==== SOURCE RECORDS ====

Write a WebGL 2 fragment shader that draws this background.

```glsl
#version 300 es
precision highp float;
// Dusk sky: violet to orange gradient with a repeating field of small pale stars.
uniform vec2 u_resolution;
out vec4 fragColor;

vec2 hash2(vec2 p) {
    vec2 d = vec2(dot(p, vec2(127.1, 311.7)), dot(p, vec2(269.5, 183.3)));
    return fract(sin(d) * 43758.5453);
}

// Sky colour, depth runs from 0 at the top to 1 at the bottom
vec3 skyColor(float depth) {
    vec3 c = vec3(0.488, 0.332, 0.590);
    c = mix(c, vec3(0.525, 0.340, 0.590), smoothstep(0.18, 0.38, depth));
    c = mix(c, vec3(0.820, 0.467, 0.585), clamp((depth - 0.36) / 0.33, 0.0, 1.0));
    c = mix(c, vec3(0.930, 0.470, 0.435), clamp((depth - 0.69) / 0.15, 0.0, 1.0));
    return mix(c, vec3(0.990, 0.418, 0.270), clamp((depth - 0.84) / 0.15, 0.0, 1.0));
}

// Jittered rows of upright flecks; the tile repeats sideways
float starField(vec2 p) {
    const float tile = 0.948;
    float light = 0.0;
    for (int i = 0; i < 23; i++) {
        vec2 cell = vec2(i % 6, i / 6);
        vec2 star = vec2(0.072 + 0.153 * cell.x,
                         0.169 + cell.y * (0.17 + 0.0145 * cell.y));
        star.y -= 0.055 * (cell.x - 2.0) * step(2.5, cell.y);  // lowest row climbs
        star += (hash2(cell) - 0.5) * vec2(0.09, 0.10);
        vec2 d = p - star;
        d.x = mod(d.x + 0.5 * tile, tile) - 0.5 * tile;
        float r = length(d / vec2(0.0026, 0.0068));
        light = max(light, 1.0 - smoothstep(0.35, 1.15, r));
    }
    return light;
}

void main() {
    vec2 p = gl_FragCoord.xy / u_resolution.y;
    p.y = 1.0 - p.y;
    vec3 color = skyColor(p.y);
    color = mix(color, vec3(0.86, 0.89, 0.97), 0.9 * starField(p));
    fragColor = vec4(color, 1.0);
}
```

====

**WHAT YOU NEED TO DO**
Please be sure to repeat every entry exactly.

**RESPONSE AREA**
Write a WebGL 2 fragment shader that draws this background.

```glsl
#version 300 es
precision highp float;
// Dusk sky: violet to orange gradient with a repeating field of small pale stars.
uniform vec2 u_resolution;
out vec4 fragColor;

vec2 hash2(vec2 p) {
    vec2 d = vec2(dot(p, vec2(127.1, 311.7)), dot(p, vec2(269.5, 183.3)));
    return fract(sin(d) * 43758.5453);
}

// Sky colour, depth runs from 0 at the top to 1 at the bottom
vec3 skyColor(float depth) {
    vec3 c = vec3(0.488, 0.332, 0.590);
    c = mix(c, vec3(0.525, 0.340, 0.590), smoothstep(0.18, 0.38, depth));
    c = mix(c, vec3(0.820, 0.467, 0.585), clamp((depth - 0.36) / 0.33, 0.0, 1.0));
    c = mix(c, vec3(0.930, 0.470, 0.435), clamp((depth - 0.69) / 0.15, 0.0, 1.0));
    return mix(c, vec3(0.990, 0.418, 0.270), clamp((depth - 0.84) / 0.15, 0.0, 1.0));
}

// Jittered rows of upright flecks; the tile repeats sideways
float starField(vec2 p) {
    const float tile = 0.948;
    float light = 0.0;
    for (int i = 0; i < 23; i++) {
        vec2 cell = vec2(i % 6, i / 6);
        vec2 star = vec2(0.072 + 0.153 * cell.x,
                         0.169 + cell.y * (0.17 + 0.0145 * cell.y));
        star.y -= 0.055 * (cell.x - 2.0) * step(2.5, cell.y);  // lowest row climbs
        star += (hash2(cell) - 0.5) * vec2(0.09, 0.10);
        vec2 d = p - star;
        d.x = mod(d.x + 0.5 * tile, tile) - 0.5 * tile;
        float r = length(d / vec2(0.0026, 0.0068));
        light = max(light, 1.0 - smoothstep(0.35, 1.15, r));
    }
    return light;
}

void main() {
    vec2 p = gl_FragCoord.xy / u_resolution.y;
    p.y = 1.0 - p.y;
    vec3 color = skyColor(p.y);
    color = mix(color, vec3(0.86, 0.89, 0.97), 0.9 * starField(p));
    fragColor = vec4(color, 1.0);
}
```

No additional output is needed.